• [EXERCISE DIRECTIONS] When a line in the data below includes "return", pick it out and copy it.

• [DATA FOR THIS TASK]
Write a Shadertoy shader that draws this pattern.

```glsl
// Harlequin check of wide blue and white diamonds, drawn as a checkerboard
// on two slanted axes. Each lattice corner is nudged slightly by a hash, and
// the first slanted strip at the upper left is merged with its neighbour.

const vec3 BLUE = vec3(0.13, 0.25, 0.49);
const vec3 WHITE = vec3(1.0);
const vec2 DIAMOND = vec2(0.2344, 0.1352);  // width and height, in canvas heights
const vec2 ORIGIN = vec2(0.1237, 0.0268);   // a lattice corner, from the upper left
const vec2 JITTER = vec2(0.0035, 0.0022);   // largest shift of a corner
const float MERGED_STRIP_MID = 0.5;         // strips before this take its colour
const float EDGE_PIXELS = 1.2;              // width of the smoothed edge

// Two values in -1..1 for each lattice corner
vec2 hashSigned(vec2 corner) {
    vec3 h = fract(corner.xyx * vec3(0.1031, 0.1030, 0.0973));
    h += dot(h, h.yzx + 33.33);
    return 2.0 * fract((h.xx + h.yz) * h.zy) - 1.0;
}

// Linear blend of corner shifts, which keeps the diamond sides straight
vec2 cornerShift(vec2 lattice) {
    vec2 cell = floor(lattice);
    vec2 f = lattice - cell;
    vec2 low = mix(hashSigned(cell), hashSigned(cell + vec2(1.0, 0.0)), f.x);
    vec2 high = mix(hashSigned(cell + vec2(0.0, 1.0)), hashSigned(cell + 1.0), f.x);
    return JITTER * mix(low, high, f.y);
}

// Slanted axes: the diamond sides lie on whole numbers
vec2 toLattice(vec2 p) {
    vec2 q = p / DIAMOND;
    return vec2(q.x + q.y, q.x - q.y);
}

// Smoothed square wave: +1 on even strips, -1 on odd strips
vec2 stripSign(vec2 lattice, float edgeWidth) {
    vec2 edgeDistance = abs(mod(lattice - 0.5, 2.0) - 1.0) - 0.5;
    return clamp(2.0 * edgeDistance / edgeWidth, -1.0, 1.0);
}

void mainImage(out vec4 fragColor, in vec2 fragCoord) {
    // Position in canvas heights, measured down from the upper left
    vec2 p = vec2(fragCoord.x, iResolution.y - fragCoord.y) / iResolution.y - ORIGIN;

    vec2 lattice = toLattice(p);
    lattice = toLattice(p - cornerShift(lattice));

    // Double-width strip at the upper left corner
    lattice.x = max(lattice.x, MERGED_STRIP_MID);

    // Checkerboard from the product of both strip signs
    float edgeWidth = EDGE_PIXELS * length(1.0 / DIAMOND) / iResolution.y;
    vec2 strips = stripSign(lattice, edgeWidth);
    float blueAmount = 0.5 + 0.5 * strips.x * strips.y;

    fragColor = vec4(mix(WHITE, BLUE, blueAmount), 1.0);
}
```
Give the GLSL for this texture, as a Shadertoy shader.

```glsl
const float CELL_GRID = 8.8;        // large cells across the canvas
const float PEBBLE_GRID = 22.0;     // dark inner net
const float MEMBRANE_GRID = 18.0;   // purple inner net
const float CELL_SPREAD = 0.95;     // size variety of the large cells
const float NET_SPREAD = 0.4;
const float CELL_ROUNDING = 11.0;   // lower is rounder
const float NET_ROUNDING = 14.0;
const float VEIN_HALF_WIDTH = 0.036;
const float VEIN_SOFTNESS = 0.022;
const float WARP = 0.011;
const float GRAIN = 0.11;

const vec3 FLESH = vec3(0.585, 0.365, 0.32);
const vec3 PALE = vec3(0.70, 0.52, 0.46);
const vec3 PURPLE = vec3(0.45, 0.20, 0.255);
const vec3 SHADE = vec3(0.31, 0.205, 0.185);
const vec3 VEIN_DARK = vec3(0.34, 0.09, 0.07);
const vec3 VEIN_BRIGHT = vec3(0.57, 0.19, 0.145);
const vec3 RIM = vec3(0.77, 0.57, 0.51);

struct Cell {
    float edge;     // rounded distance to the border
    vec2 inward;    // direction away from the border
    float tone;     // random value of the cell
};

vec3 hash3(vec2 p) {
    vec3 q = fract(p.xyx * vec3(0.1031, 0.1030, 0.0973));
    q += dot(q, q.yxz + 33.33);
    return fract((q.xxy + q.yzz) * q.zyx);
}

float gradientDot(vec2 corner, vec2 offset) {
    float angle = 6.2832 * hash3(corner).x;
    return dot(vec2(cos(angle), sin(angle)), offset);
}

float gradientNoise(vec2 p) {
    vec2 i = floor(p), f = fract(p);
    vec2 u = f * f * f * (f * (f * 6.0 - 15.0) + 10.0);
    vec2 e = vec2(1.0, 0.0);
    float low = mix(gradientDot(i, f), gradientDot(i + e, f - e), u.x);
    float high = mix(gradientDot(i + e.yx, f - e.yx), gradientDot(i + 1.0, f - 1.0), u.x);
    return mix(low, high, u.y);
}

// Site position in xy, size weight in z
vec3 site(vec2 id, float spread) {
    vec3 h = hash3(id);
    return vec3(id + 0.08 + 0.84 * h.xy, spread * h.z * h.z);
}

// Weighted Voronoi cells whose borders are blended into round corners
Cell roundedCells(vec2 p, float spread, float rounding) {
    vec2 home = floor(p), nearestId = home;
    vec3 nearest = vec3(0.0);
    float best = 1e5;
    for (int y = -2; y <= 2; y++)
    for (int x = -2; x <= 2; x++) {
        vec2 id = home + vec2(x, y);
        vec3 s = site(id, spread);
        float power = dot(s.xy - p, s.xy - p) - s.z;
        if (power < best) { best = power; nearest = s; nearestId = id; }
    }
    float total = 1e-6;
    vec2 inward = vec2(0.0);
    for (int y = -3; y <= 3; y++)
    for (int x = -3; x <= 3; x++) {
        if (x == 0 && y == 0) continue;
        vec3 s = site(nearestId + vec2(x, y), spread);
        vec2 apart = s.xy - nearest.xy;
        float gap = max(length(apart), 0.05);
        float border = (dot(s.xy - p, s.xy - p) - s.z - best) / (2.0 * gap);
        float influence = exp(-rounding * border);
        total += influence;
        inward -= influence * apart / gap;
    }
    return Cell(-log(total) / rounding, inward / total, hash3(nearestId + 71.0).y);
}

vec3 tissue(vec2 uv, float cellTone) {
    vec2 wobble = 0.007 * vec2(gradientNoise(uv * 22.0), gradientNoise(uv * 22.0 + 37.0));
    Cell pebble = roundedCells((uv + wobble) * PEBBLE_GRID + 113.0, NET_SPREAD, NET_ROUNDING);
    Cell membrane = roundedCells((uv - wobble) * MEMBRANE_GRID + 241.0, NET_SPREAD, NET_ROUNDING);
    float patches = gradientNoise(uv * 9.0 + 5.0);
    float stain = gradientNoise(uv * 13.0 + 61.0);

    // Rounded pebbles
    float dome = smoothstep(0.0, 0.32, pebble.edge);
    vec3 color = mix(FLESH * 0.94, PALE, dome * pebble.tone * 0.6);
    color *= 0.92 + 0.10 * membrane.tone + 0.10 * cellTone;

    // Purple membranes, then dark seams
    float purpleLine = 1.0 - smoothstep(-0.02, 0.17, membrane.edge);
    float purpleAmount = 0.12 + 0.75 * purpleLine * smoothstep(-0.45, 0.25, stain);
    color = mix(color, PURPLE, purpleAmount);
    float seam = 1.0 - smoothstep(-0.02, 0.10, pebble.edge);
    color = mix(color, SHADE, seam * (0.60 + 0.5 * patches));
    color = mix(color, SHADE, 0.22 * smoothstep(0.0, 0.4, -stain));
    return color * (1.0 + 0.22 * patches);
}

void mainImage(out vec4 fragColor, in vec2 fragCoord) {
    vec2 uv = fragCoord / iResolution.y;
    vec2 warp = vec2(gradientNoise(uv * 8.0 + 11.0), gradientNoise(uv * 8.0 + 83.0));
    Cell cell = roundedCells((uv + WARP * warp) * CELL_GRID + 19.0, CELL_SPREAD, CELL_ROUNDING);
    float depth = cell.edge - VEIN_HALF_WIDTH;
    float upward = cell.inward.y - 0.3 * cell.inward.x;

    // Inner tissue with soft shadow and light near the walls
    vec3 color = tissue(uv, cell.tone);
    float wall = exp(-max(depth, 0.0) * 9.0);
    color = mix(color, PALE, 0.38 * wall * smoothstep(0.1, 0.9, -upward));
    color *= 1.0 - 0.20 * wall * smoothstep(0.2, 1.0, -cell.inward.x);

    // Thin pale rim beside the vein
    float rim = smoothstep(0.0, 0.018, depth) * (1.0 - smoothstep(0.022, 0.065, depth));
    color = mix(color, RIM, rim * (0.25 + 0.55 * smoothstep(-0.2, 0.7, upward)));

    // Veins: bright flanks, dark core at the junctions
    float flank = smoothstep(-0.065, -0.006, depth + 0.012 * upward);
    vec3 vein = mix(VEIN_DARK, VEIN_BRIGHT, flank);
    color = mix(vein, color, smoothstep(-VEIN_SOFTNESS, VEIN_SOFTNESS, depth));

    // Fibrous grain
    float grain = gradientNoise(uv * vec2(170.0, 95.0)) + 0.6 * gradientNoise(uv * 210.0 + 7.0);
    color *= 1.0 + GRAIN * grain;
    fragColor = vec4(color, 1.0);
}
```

• [EXPECTED ANSWER]
    return 2.0 * fract((h.xx + h.yz) * h.zy) - 1.0;
    return JITTER * mix(low, high, f.y);
    return vec2(q.x + q.y, q.x - q.y);
    return clamp(2.0 * edgeDistance / edgeWidth, -1.0, 1.0);
    return fract((q.xxy + q.yzz) * q.zyx);
    return dot(vec2(cos(angle), sin(angle)), offset);
    return mix(low, high, u.y);
    return vec3(id + 0.08 + 0.84 * h.xy, spread * h.z * h.z);
    return Cell(-log(total) / rounding, inward / total, hash3(nearestId + 71.0).y);
    return color * (1.0 + 0.22 * patches);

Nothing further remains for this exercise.